Sometimes a change agent is a team on a mission. Sometimes a change agent is an event or condition. COVID-19 is an event that has caused us to think creatively as agents of change. During this global pandemic, many of us are doing things that we would have thought of as unimaginable before. COVID-19 has added to the way many of us see the world through different lenses. Differences in our worldview perspectives can cause disconnection and lead to a lack of resilience. At the same time, our ability to help each other is the main tool that we have in these difficult times. This recorded session explores stereotypes, biases, and disparities related to COVID-19. Viewers will gain skills to recognize and interrupt bias in a compassionate manner using tools for cross-cultural communication.
- Describe the Ladder of Cultural Competence;
- Identify how our life experiences influence our perception of self and others; and
- Describe and practice the CLARA Method for cross-cultural communication (Center, Listen, Affirm, Respond, Add)
Joel Jackson serves as a subject matter expert for several programs at the Chicago Center for HIV Elimination. Through Truth, Racial Healing and Transformation of Greater Chicago, Joel serves as a Racial Healing Practitioner. In this role, Joel co-facilitates Racial Healing Circles across Chicagoland, helping to provide space for healing and connection and to reaffirm the humanity in all of us. He is also the UChicago Medicine Assistant Director of Inclusion and Training for the Diversity, Inclusion and Equity Department of the Urban Health Initiative. He coordinates the hospital’s cultural competence training strategy and is the lead facilitator of the UChicago Medicine 18-Hour Cultural Competence Course. Joel is also helping to coordinate the hospital’s Resilience Based Care training strategy, which will include a focus on compassion fatigue resilience and a focus on trauma-informed care.

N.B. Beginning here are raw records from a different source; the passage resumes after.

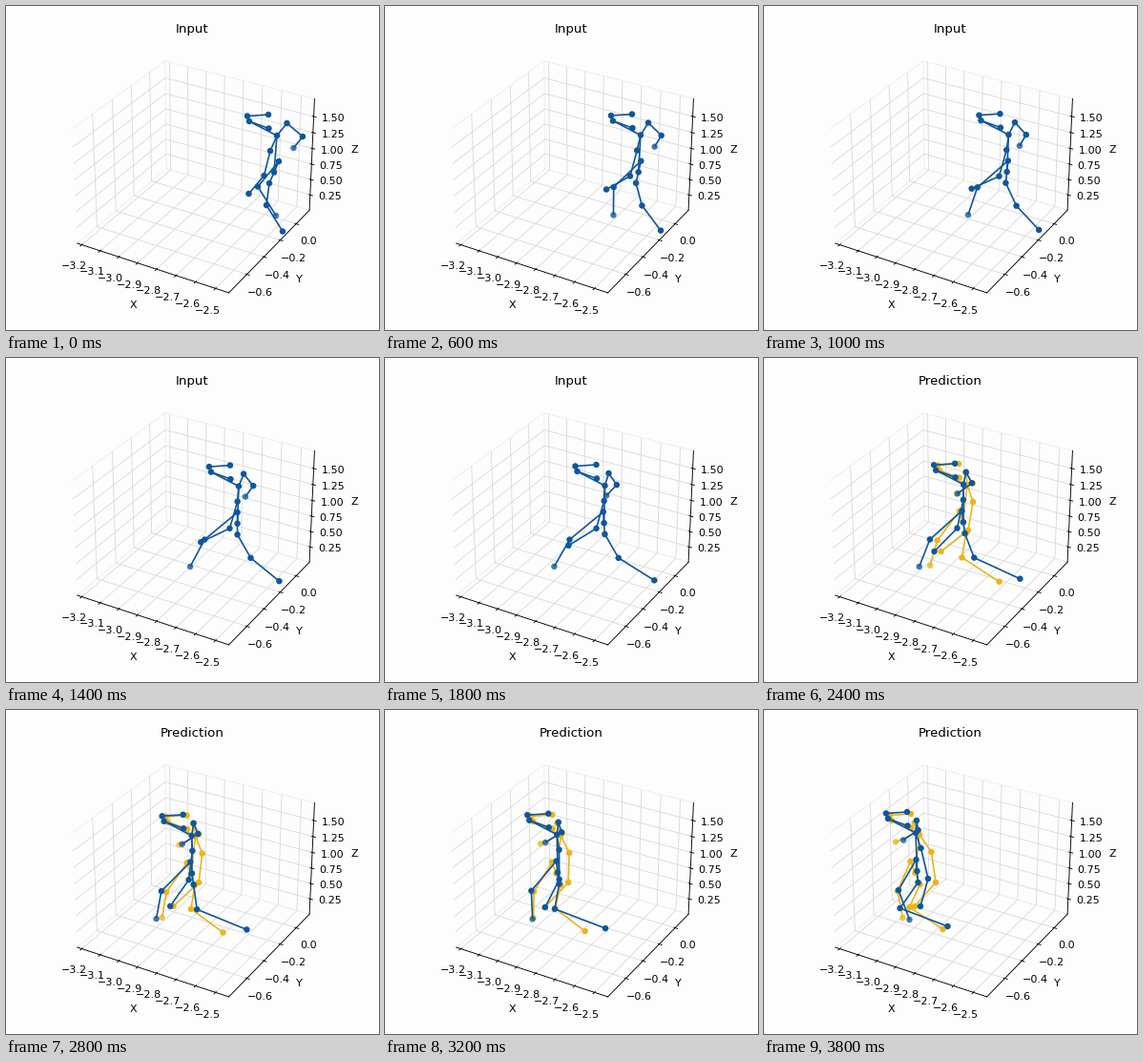
These frames come from a looping animation (391 px wide and 340 px high, 4000 ms). A matplotlib script:

```python
import numpy as np
import matplotlib.pyplot as plt
from matplotlib.animation import FuncAnimation
from matplotlib.collections import LineCollection
from matplotlib.colors import to_rgba

W, H, DPI = 391, 340, 80
FRAMES, STEP = 20, 200
PAPER, BLUE, YELLOW = "#fdfdfd", "#10569c", "#ebb51a"
SWITCH, LAST = 2000, 3800          # first predicted pose, last pose (ms)
MISS_FROM = 2200                   # reference time of the prediction error


def arc(u, start, end, swing=0, lag=0):
    """Straight drift plus one stride of swing; lag skews its timing."""
    return (start + (end - start) * u
            + swing * np.sin(np.pi * u) + lag * np.sin(2 * np.pi * u))


# Stage points are complex numbers in pixels, y pointing down.
# Each motion is a set of arc() arguments, followed by the prediction's error.
NECK = (284 + 136j, 159 + 129j, 5.5 + 1.3j, 1.3), (4, 4 + 2j)
HEAD = {"chin": -29 - 15j, "brow": -31 - 20.5j,
        "crown": -9 - 22j, "nape": -8.5 - 7.5j}
PELVIS = (-3 + 38.5j, 1.5 + 40j), (-4.5, -6)
HIP_TILT = (5 - 11.5j, -1 - 12j, -3), (-1.5, -4)
LIMBS = {  # relative to the neck
    "r_shoulder": ((10.5 - 13j, 1 - 13j, -2), (-4, -6)),
    "r_elbow": ((27 + 1j, 2.5 - 3j, -3), (-3, -4)),
    "r_hand": ((17.5 + 13j, -13 + 7.5j, -2, 3.5), (-4, -12)),
    "l_shoulder": ((-7 + 16j, 5.5 + 16j, 0, 1.5), (6 + 2j, 7 + 2j)),
    "l_elbow": ((-13.5 + 42j, 13 + 48j, -8.5, 2.8), (8 + 2j, 4 + 2j)),
    "l_hand": ((-29.5 + 61j, 5 + 77j, -25 - 5j, -5j), (5, -10 - 2j)),
    "l_knee": ((-11 + 73j, -16.5 + 79j, 28), (-20, 6 - 3j)),
    "l_foot": ((6 + 100.5j, 33.5 + 98j, 34, -6.5), (-23 + 3j, -9 + 1j, -12)),
    "r_knee": ((-20 + 53.5j, -18 + 60j, -18), (5 + 1j, -5 - 1j)),
    "r_foot": ((-1 + 84j, -6.5 + 91j, -49 - 2.5j, -4), (10 - 1j, -11 - 4j)),
}
CHAINS = (
    ("neck", "chin", "brow", "crown"),
    ("chin", "nape"),
    ("neck", "r_shoulder", "r_elbow", "r_hand"),
    ("neck", "l_shoulder", "l_elbow", "l_hand"),
    ("neck", "pelvis"),
    ("pelvis", "r_hip", "r_knee", "r_foot"),
    ("pelvis", "l_hip", "l_knee", "l_foot"),
)
NAMES = list(dict.fromkeys(name for chain in CHAINS for name in chain))
FAINT = {"r_foot", "r_hand"}       # far side of the body


def pose(t, predicted):
    u, v = t / LAST, (t - MISS_FROM) / (LAST - MISS_FROM)

    def place(track):
        motion, miss = track
        return arc(u, *motion) + (arc(v, *miss) if predicted else 0)

    neck = place(NECK)
    pelvis, tilt = neck + place(PELVIS), place(HIP_TILT)
    pts = {"neck": neck, "pelvis": pelvis,
           "r_hip": pelvis + tilt, "l_hip": pelvis - tilt}
    pts.update((name, neck + offset) for name, offset in HEAD.items())
    pts.update((name, neck + place(track)) for name, track in LIMBS.items())
    return {name: (p.real, p.imag) for name, p in pts.items()}


class Skeleton:
    def __init__(self, ax, color, predicted, z):
        self.predicted = predicted
        self.bones = LineCollection([], colors=color, linewidths=1.5, zorder=z)
        ax.add_collection(self.bones, autolim=False)
        tints = [to_rgba(color, 0.78 if n in FAINT else 1) for n in NAMES]
        self.dots = ax.scatter([0] * len(NAMES), [0] * len(NAMES), s=34,
                               c=tints, linewidths=0, zorder=z + 1)

    def update(self, t):
        pts = pose(t, self.predicted)
        self.bones.set_segments([[pts[n] for n in chain] for chain in CHAINS])
        self.dots.set_offsets([pts[n] for n in NAMES])

    def show(self, on):
        self.bones.set_visible(on)
        self.dots.set_visible(on)


plt.rcParams.update({"font.family": "DejaVu Sans", "font.size": 10,
                     "grid.color": "#dadada", "grid.linewidth": 0.8})
fig = plt.figure(figsize=(W / DPI, H / DPI), dpi=DPI, facecolor=PAPER)

# Room: a square 3D axes with the default camera.
SIDE, LEFT, BOTTOM = 283, 53.3, 21.2
room = fig.add_axes([LEFT / W, BOTTOM / H, SIDE / W, SIDE / H],
                    projection="3d", facecolor="none")
room.set(xlim=(-3.225, -2.433), ylim=(-0.803, 0.174), zlim=(-0.002, 1.770))
room.set_xticks(np.arange(-3.2, -2.45, 0.1))
room.set_yticks(np.arange(-3, 1) / 5)
room.set_zticks(np.arange(0.25, 1.6, 0.25))
room.xaxis.set_major_formatter(lambda v, _: f"{v:.1f}".replace("-", "\u2212"))
room.set(xlabel="X", ylabel="Y", zlabel="Z")
for axis in (room.xaxis, room.yaxis, room.zaxis):
    axis.set_pane_color((0.94, 0.94, 0.94, 1))
    axis.pane.set_fill(False)

# Stage: flat pixel space for the moving figures.
stage = fig.add_axes([0, 0, 1, 1], facecolor="none")
stage.set(xlim=(0, W), ylim=(H, 0))
stage.axis("off")
title = stage.text(194.7, 28, "Input", fontsize=12, ha="center", va="baseline")
guess = Skeleton(stage, YELLOW, True, 2)
truth = Skeleton(stage, BLUE, False, 4)


def update(i):
    t = i * STEP
    predicting = t >= SWITCH
    title.set_text("Prediction" if predicting else "Input")
    truth.update(t)
    guess.update(t)
    guess.show(predicting)
    return []


anim = FuncAnimation(fig, update, frames=FRAMES, interval=STEP,
                     init_func=lambda: update(0), repeat=True, repeat_delay=0)
plt.show()
```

He is the 2020 Staff Diversity Leadership Award recipient for the University of Chicago.